[Source records]
· · · ·
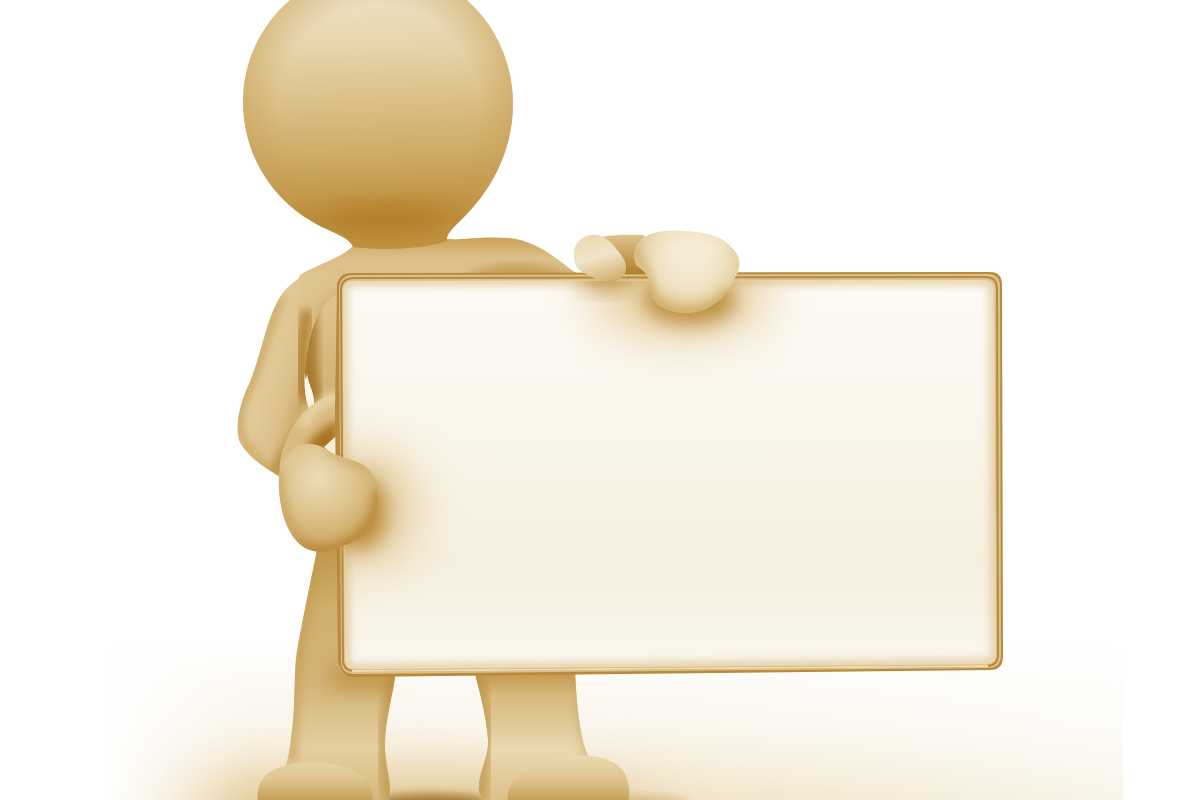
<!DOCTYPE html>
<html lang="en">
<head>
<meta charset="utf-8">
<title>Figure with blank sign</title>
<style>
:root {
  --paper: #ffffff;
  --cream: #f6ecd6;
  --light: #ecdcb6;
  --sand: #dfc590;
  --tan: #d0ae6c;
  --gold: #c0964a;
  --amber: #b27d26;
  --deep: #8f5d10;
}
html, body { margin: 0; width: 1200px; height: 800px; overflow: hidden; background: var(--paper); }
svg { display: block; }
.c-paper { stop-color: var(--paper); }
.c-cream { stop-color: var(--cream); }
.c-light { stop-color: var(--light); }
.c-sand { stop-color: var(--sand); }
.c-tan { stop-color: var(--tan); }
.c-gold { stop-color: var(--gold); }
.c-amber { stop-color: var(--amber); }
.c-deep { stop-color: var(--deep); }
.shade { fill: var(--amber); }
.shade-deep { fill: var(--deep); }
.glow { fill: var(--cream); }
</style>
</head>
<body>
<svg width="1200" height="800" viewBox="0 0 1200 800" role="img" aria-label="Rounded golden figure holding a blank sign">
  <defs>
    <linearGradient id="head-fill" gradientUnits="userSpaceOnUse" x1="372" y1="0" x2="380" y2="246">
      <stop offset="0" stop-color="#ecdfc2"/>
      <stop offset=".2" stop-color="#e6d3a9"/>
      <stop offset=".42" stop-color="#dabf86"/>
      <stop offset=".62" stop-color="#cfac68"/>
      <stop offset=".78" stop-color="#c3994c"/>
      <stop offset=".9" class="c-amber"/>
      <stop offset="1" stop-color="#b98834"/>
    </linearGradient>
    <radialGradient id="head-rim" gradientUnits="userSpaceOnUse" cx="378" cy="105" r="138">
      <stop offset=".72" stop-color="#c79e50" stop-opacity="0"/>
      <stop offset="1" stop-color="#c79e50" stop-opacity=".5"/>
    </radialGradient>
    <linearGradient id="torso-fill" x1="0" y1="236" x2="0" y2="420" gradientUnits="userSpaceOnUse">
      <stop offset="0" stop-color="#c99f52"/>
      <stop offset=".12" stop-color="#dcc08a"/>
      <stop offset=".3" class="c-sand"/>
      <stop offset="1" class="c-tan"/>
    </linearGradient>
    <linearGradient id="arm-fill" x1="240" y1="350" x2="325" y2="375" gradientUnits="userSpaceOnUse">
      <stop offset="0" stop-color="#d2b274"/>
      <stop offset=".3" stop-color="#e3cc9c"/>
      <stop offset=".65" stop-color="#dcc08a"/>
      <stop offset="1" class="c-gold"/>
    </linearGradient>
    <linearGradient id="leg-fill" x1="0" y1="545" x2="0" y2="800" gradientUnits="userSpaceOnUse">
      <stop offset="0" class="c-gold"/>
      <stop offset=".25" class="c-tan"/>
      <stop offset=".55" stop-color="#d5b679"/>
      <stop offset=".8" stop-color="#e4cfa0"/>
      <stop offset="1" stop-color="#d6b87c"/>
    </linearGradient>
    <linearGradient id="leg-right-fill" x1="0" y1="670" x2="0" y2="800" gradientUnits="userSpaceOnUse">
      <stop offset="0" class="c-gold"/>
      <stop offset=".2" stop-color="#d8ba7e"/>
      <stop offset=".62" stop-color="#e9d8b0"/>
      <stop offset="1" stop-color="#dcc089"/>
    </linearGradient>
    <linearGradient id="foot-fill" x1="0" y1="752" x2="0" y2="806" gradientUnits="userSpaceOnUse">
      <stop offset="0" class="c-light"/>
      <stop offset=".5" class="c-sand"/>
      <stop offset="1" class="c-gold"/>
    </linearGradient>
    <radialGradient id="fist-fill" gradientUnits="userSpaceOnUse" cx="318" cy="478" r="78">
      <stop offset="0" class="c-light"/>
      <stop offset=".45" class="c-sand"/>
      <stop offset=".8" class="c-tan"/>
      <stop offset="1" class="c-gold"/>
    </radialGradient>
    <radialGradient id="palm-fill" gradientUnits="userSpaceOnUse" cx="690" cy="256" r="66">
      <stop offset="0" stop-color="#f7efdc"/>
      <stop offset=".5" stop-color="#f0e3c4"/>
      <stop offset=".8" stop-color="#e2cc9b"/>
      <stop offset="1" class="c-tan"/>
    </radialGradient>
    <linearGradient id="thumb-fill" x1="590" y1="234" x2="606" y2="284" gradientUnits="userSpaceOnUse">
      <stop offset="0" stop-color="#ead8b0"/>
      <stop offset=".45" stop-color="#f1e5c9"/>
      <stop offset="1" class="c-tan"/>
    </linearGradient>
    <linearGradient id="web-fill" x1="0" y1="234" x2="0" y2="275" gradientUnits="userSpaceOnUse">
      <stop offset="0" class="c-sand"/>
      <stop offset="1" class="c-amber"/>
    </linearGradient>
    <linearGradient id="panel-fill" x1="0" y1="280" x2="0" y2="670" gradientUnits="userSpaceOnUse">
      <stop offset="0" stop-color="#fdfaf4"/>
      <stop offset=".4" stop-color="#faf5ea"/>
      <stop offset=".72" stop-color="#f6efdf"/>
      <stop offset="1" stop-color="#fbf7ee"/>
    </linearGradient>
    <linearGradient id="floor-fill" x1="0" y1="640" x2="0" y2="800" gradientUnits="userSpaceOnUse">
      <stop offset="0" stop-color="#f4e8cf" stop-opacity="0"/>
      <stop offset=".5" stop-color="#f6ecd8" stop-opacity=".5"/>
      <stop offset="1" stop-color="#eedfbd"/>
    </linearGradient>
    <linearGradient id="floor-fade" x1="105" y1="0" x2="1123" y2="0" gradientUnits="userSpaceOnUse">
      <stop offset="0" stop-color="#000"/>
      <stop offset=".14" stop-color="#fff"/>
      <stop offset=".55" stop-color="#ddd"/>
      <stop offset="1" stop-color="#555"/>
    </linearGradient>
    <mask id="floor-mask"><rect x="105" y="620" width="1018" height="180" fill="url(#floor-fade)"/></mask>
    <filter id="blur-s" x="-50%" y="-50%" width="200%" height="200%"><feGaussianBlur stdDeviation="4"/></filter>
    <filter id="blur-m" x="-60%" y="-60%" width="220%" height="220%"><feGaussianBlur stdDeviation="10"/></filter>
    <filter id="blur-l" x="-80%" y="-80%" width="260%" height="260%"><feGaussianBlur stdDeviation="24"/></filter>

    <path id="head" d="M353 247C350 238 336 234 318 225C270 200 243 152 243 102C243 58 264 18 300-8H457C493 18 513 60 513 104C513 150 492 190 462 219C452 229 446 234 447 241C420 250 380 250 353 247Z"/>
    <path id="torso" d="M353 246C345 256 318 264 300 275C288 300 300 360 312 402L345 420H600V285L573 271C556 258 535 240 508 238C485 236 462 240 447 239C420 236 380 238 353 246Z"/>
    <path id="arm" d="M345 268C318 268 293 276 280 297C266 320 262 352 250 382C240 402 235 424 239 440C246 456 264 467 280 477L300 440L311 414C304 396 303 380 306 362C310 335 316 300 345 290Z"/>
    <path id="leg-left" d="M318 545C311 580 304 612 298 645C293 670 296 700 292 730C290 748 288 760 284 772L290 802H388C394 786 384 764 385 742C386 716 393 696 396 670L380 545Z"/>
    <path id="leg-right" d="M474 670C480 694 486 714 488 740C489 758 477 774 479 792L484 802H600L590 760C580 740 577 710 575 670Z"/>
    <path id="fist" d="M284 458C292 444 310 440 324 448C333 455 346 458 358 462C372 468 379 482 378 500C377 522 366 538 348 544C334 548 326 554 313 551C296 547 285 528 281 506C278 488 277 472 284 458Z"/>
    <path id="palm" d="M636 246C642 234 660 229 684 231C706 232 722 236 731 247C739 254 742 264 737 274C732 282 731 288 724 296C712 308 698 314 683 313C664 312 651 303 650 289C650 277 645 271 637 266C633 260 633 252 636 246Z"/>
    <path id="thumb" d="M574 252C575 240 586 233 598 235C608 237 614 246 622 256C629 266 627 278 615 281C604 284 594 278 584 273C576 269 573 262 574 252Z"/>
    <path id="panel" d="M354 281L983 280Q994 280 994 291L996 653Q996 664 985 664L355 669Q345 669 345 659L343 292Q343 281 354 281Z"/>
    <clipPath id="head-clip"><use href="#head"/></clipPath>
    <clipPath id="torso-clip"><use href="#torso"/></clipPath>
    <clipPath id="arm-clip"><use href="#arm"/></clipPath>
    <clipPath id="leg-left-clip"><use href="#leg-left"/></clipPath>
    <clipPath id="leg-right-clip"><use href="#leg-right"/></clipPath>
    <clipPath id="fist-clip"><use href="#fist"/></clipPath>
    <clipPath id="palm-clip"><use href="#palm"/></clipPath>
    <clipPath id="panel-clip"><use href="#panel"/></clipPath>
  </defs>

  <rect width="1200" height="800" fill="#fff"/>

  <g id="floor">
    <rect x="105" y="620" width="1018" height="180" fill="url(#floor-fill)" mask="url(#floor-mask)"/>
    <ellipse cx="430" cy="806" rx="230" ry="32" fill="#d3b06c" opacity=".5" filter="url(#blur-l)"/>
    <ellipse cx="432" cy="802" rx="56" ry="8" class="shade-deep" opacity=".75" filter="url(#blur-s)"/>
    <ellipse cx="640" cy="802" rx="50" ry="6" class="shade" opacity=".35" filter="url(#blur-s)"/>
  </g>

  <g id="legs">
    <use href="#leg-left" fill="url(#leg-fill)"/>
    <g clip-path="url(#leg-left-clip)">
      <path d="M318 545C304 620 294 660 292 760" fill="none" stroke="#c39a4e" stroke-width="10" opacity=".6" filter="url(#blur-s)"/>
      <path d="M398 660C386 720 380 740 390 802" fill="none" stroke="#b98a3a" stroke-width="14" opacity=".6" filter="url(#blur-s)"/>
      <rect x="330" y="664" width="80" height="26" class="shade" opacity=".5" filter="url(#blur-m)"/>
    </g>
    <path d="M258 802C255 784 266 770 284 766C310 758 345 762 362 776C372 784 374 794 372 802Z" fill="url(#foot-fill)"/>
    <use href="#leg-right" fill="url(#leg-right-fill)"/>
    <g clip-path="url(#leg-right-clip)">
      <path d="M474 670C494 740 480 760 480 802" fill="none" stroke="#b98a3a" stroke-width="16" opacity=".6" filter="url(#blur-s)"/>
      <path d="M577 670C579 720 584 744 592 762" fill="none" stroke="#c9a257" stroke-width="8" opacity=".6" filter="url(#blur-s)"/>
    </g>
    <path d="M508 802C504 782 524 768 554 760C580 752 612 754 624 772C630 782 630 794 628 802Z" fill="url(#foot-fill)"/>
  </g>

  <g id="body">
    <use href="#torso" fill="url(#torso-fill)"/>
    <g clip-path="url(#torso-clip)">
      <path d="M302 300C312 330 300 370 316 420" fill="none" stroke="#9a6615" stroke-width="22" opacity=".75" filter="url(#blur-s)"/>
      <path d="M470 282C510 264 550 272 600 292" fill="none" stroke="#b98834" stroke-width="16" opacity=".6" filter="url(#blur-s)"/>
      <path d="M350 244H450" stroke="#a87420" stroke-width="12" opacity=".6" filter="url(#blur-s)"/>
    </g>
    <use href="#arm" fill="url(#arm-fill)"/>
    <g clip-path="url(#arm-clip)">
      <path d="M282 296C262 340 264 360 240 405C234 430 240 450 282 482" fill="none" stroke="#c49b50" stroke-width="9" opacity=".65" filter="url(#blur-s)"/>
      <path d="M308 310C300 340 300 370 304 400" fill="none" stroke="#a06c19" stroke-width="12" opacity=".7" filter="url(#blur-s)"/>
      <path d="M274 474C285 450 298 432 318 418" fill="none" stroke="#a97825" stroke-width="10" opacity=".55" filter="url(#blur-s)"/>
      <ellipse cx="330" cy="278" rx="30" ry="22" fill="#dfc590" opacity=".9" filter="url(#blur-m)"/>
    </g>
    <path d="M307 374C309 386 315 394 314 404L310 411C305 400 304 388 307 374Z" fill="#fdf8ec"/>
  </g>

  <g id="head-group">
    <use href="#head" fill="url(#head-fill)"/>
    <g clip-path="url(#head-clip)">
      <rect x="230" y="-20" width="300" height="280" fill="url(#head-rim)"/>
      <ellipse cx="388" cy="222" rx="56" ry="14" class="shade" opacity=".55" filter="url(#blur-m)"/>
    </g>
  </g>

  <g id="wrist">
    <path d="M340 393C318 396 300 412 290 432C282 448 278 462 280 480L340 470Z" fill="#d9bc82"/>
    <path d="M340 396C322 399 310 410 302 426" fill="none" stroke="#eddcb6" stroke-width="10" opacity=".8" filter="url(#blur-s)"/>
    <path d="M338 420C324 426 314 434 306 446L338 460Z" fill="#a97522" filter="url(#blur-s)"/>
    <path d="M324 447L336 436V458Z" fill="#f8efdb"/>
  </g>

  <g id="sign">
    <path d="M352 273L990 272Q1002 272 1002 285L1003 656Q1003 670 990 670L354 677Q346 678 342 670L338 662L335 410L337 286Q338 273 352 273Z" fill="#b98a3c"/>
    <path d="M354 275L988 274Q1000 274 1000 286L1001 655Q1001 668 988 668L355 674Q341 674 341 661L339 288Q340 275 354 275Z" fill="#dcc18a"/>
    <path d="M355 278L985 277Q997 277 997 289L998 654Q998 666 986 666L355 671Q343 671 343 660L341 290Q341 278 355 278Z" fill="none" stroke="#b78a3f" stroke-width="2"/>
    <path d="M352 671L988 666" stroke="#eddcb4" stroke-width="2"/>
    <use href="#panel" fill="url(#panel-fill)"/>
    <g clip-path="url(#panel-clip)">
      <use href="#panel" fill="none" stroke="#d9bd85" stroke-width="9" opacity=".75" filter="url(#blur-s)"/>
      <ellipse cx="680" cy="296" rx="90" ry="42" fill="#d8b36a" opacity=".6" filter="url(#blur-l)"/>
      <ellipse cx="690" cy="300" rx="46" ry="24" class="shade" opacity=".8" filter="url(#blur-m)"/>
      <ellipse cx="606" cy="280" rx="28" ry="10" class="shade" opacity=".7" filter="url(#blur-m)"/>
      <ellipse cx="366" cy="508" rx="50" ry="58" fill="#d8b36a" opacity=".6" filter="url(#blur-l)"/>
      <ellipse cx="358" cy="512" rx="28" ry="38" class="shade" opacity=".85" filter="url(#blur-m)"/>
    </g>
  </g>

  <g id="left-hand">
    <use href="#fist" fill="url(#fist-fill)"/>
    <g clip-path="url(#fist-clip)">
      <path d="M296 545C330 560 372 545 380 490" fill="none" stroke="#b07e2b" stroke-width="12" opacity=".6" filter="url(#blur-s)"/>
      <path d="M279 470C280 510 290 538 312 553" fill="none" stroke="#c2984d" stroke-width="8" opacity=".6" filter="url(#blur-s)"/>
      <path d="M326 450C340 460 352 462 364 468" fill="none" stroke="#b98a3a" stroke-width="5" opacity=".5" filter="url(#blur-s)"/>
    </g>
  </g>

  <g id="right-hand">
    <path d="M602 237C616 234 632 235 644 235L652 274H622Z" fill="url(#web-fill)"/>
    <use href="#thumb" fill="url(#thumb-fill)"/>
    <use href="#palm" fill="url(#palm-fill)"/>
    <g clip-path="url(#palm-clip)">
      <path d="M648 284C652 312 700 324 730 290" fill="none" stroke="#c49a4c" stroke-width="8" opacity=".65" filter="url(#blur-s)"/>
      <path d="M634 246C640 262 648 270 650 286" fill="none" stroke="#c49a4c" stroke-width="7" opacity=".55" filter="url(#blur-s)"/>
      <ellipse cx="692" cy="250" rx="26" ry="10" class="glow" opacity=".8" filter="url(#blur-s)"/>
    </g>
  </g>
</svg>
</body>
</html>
· · · ·
▶ [What the task asks]: Quote the data above from the line containing "670C494 740 480" to the line containing "300C312 330 300", inclusive, and stop.

▶ [Written solution]:
      <path d="M474 670C494 740 480 760 480 802" fill="none" stroke="#b98a3a" stroke-width="16" opacity=".6" filter="url(#blur-s)"/>
      <path d="M577 670C579 720 584 744 592 762" fill="none" stroke="#c9a257" stroke-width="8" opacity=".6" filter="url(#blur-s)"/>
    </g>
    <path d="M508 802C504 782 524 768 554 760C580 752 612 754 624 772C630 782 630 794 628 802Z" fill="url(#foot-fill)"/>
  </g>

  <g id="body">
    <use href="#torso" fill="url(#torso-fill)"/>
    <g clip-path="url(#torso-clip)">
      <path d="M302 300C312 330 300 370 316 420" fill="none" stroke="#9a6615" stroke-width="22" opacity=".75" filter="url(#blur-s)"/>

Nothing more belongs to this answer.